Your environment can also be a trigger. Dr. Langlois discusses how millennials in the workplace are being subjected to these high stress environments that trigger duck syndrome states of mind. She says, “Millennials are quitting their jobs and taking extended leave…because they’re so burnt out.” The struggle to keep up with difficult demands while appearing OK, is causing millennials to crash.
Being placed in a high stress environment that leaves no space for transparency or vulnerability, can make one obsessively concerned with keeping up appearances. This can be problematic because it leads to isolation. While explaining this to my friend, she concurred, saying, “Yeah, you kind of have to just pretend that nothing is going on and everything is OK, but in reality nothing is always okay for everyone. In a sense, that kind of makes things worse.”
What tangible changes can people make to avoid duck syndrome or rid oneself of it? Since it’s rooted in self-identity and self-esteem, it’s important to make changes that create positive self-identity.
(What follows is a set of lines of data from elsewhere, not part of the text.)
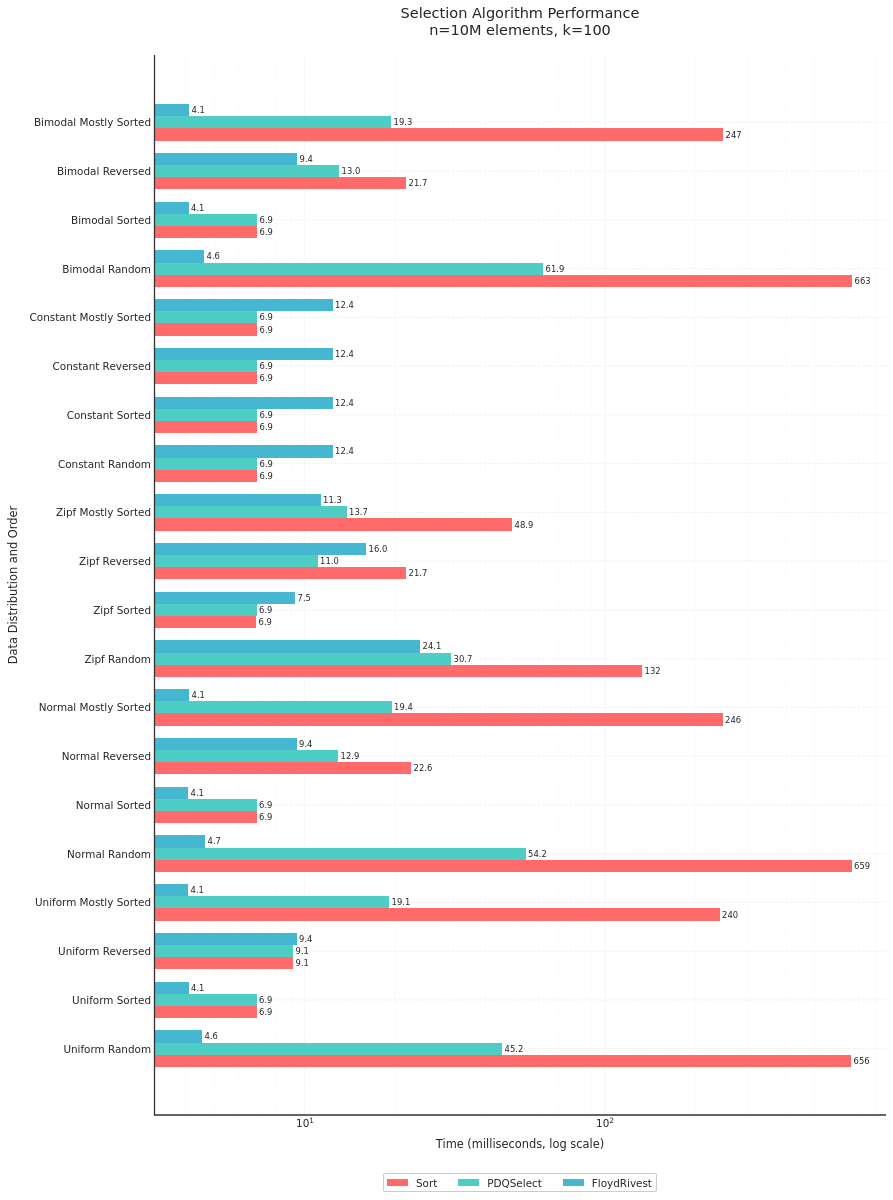
<!DOCTYPE html>
<html lang="en">
<head>
<meta charset="utf-8">
<title>Selection Algorithm Performance</title>
<style>
:root {
  --sort: #ff6b6b;
  --pdq: #4ecdc4;
  --floyd: #45b7d1;
  --ink: #262626;
  --axis: #333;
  --grid: #eee;
  --grid-minor: #f8f8f8;
  --frame: #ccc;
}
* { box-sizing: border-box; margin: 0; padding: 0; }
html, body { width: 893px; height: 1200px; overflow: hidden; background: #fff; }
body { font: 10.4px/12px "DejaVu Sans", sans-serif; color: var(--ink); }
.chart { position: relative; width: 893px; height: 1200px; }
h1 { position: absolute; left: 154px; top: 5px; width: 732px; font-size: 14.5px; line-height: 17px; font-weight: 400; text-align: center; }
.grid { position: absolute; left: 0; top: 0; }
.rows { position: absolute; left: 0; top: 98px; width: 893px; height: 975px; display: grid; grid-template-rows: repeat(20, 1fr); }
.row { display: grid; grid-template-columns: 151px 1fr; column-gap: 4px; align-items: center; }
.row h2 { font-size: 10.4px; font-weight: 400; text-align: right; white-space: nowrap; }
.bars { list-style: none; height: 75%; display: grid; grid-template-rows: repeat(3, 1fr); }
.bars li { display: flex; align-items: center; gap: 2.6px; font-size: 8.4px; line-height: 12px; }
.bars li::before { content: ""; flex: none; align-self: stretch; width: calc(var(--w) * 1px); background: var(--fill); }
.sort { --fill: var(--sort); }
.pdq { --fill: var(--pdq); }
.floyd { --fill: var(--floyd); }
.axis-title { position: absolute; font-size: 11.4px; line-height: 14px; white-space: nowrap; text-align: center; }
.x-title { left: 154px; top: 1137px; width: 732px; }
.y-title { left: 13px; top: 585px; transform: translate(-50%, -50%) rotate(-90deg); }
.tick { position: absolute; top: 1117px; width: 40px; text-align: center; line-height: 13px; }
.tick sup { font-size: 7.3px; line-height: 0; vertical-align: 4px; }
.legend { position: absolute; left: 383px; top: 1173px; width: 274px; height: 19px; padding-left: 3px; display: flex; align-items: center; gap: 21px; list-style: none; border: 1px solid var(--frame); border-radius: 2px; }
.legend li { display: flex; align-items: center; gap: 8px; }
.legend li::before { content: ""; width: 21px; height: 7px; background: var(--fill); }
</style>
</head>
<body>
<main class="chart">
  <h1>Selection Algorithm Performance<br>n=10M elements, k=100</h1>

  <svg class="grid" width="893" height="1200" viewBox="0 0 893 1200" fill="none" aria-hidden="true">
    <defs>
      <path id="line" d="M155 0H886"/>
      <g id="five-lines">
        <use href="#line"/><use href="#line" y="48.8"/><use href="#line" y="97.5"/><use href="#line" y="146.3"/><use href="#line" y="195"/>
      </g>
    </defs>
    <path stroke="var(--grid-minor)" stroke-dasharray="3 1.5" stroke-width="0.8" d="M185.2 55V1115M214.3 55V1115M238.1 55V1115M258.2 55V1115M275.6 55V1115M291 55V1115M395.1 55V1115M448 55V1115M485.5 55V1115M514.6 55V1115M538.4 55V1115M558.5 55V1115M575.9 55V1115M591.3 55V1115M695.4 55V1115M748.3 55V1115M785.8 55V1115M814.9 55V1115M838.7 55V1115M858.8 55V1115M876.2 55V1115"/>
    <g stroke="var(--grid)" stroke-dasharray="3 1.5" stroke-width="0.8">
      <path d="M304.7 55V1115M605 55V1115"/>
      <use href="#five-lines" y="122.4"/>
      <use href="#five-lines" y="366.1"/>
      <use href="#five-lines" y="609.9"/>
      <use href="#five-lines" y="853.6"/>
    </g>
  </svg>

  <section class="rows">
    <div class="row"><h2>Bimodal Mostly Sorted</h2><ul class="bars"><li class="floyd" style="--w:34">4.1</li><li class="pdq" style="--w:236">19.3</li><li class="sort" style="--w:568">247</li></ul></div>
    <div class="row"><h2>Bimodal Reversed</h2><ul class="bars"><li class="floyd" style="--w:142">9.4</li><li class="pdq" style="--w:184">13.0</li><li class="sort" style="--w:251">21.7</li></ul></div>
    <div class="row"><h2>Bimodal Sorted</h2><ul class="bars"><li class="floyd" style="--w:33.5">4.1</li><li class="pdq" style="--w:102">6.9</li><li class="sort" style="--w:102">6.9</li></ul></div>
    <div class="row"><h2>Bimodal Random</h2><ul class="bars"><li class="floyd" style="--w:49">4.6</li><li class="pdq" style="--w:388">61.9</li><li class="sort" style="--w:697">663</li></ul></div>
    <div class="row"><h2>Constant Mostly Sorted</h2><ul class="bars"><li class="floyd" style="--w:177.5">12.4</li><li class="pdq" style="--w:102">6.9</li><li class="sort" style="--w:102">6.9</li></ul></div>
    <div class="row"><h2>Constant Reversed</h2><ul class="bars"><li class="floyd" style="--w:177.5">12.4</li><li class="pdq" style="--w:102">6.9</li><li class="sort" style="--w:102">6.9</li></ul></div>
    <div class="row"><h2>Constant Sorted</h2><ul class="bars"><li class="floyd" style="--w:177.5">12.4</li><li class="pdq" style="--w:102">6.9</li><li class="sort" style="--w:102">6.9</li></ul></div>
    <div class="row"><h2>Constant Random</h2><ul class="bars"><li class="floyd" style="--w:177.5">12.4</li><li class="pdq" style="--w:102">6.9</li><li class="sort" style="--w:102">6.9</li></ul></div>
    <div class="row"><h2>Zipf Mostly Sorted</h2><ul class="bars"><li class="floyd" style="--w:165.5">11.3</li><li class="pdq" style="--w:191.5">13.7</li><li class="sort" style="--w:357">48.9</li></ul></div>
    <div class="row"><h2>Zipf Reversed</h2><ul class="bars"><li class="floyd" style="--w:211">16.0</li><li class="pdq" style="--w:162.5">11.0</li><li class="sort" style="--w:251">21.7</li></ul></div>
    <div class="row"><h2>Zipf Sorted</h2><ul class="bars"><li class="floyd" style="--w:140">7.5</li><li class="pdq" style="--w:101.5">6.9</li><li class="sort" style="--w:101">6.9</li></ul></div>
    <div class="row"><h2>Zipf Random</h2><ul class="bars"><li class="floyd" style="--w:265">24.1</li><li class="pdq" style="--w:296">30.7</li><li class="sort" style="--w:487">132</li></ul></div>
    <div class="row"><h2>Normal Mostly Sorted</h2><ul class="bars"><li class="floyd" style="--w:34">4.1</li><li class="pdq" style="--w:236.5">19.4</li><li class="sort" style="--w:567.5">246</li></ul></div>
    <div class="row"><h2>Normal Reversed</h2><ul class="bars"><li class="floyd" style="--w:141.5">9.4</li><li class="pdq" style="--w:183">12.9</li><li class="sort" style="--w:256">22.6</li></ul></div>
    <div class="row"><h2>Normal Sorted</h2><ul class="bars"><li class="floyd" style="--w:33">4.1</li><li class="pdq" style="--w:101.5">6.9</li><li class="sort" style="--w:101.5">6.9</li></ul></div>
    <div class="row"><h2>Normal Random</h2><ul class="bars"><li class="floyd" style="--w:50">4.7</li><li class="pdq" style="--w:370.5">54.2</li><li class="sort" style="--w:696.5">659</li></ul></div>
    <div class="row"><h2>Uniform Mostly Sorted</h2><ul class="bars"><li class="floyd" style="--w:33">4.1</li><li class="pdq" style="--w:234">19.1</li><li class="sort" style="--w:564.5">240</li></ul></div>
    <div class="row"><h2>Uniform Reversed</h2><ul class="bars"><li class="floyd" style="--w:141.5">9.4</li><li class="pdq" style="--w:138">9.1</li><li class="sort" style="--w:138">9.1</li></ul></div>
    <div class="row"><h2>Uniform Sorted</h2><ul class="bars"><li class="floyd" style="--w:33.5">4.1</li><li class="pdq" style="--w:101.5">6.9</li><li class="sort" style="--w:101.5">6.9</li></ul></div>
    <div class="row"><h2>Uniform Random</h2><ul class="bars"><li class="floyd" style="--w:47">4.6</li><li class="pdq" style="--w:347">45.2</li><li class="sort" style="--w:696">656</li></ul></div>
  </section>

  <svg class="grid" width="893" height="1200" viewBox="0 0 893 1200" aria-hidden="true">
    <path d="M154.5 55V1115H886" fill="none" stroke="var(--axis)" stroke-width="1.3"/>
  </svg>

  <p class="axis-title y-title">Data Distribution and Order</p>
  <p class="tick" style="left:285px">10<sup>1</sup></p>
  <p class="tick" style="left:585px">10<sup>2</sup></p>
  <p class="axis-title x-title">Time (milliseconds, log scale)</p>

  <ul class="legend">
    <li class="sort">Sort</li>
    <li class="pdq">PDQSelect</li>
    <li class="floyd">FloydRivest</li>
  </ul>
</main>
</body>
</html>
Here’s what you can do.
Going at your own speed, will help you avoid taking on more than you can handle, and will help you avoid comparing yourself to others. Pacing yourself also includes knowing when it’s time to leave something that is too overwhelming for you.
Set realistic goals
A good way to set realistic goals is to set SMART (specific, measurable, attainable, relevant, and time-bound) goals. SMART goals ensure that you will commit to a task without overwhelming yourself.
Join a club or a spiritual group so that you have a community outside of friends, family, and work. This will help create work and life balance and combat isolation.
Mindfulness is being completely present in the moment, in your environment, and in your body. This helps one focus on the task at hand and not obsess over future tasks. You can practice mindfulness by meditating or practicing grounding.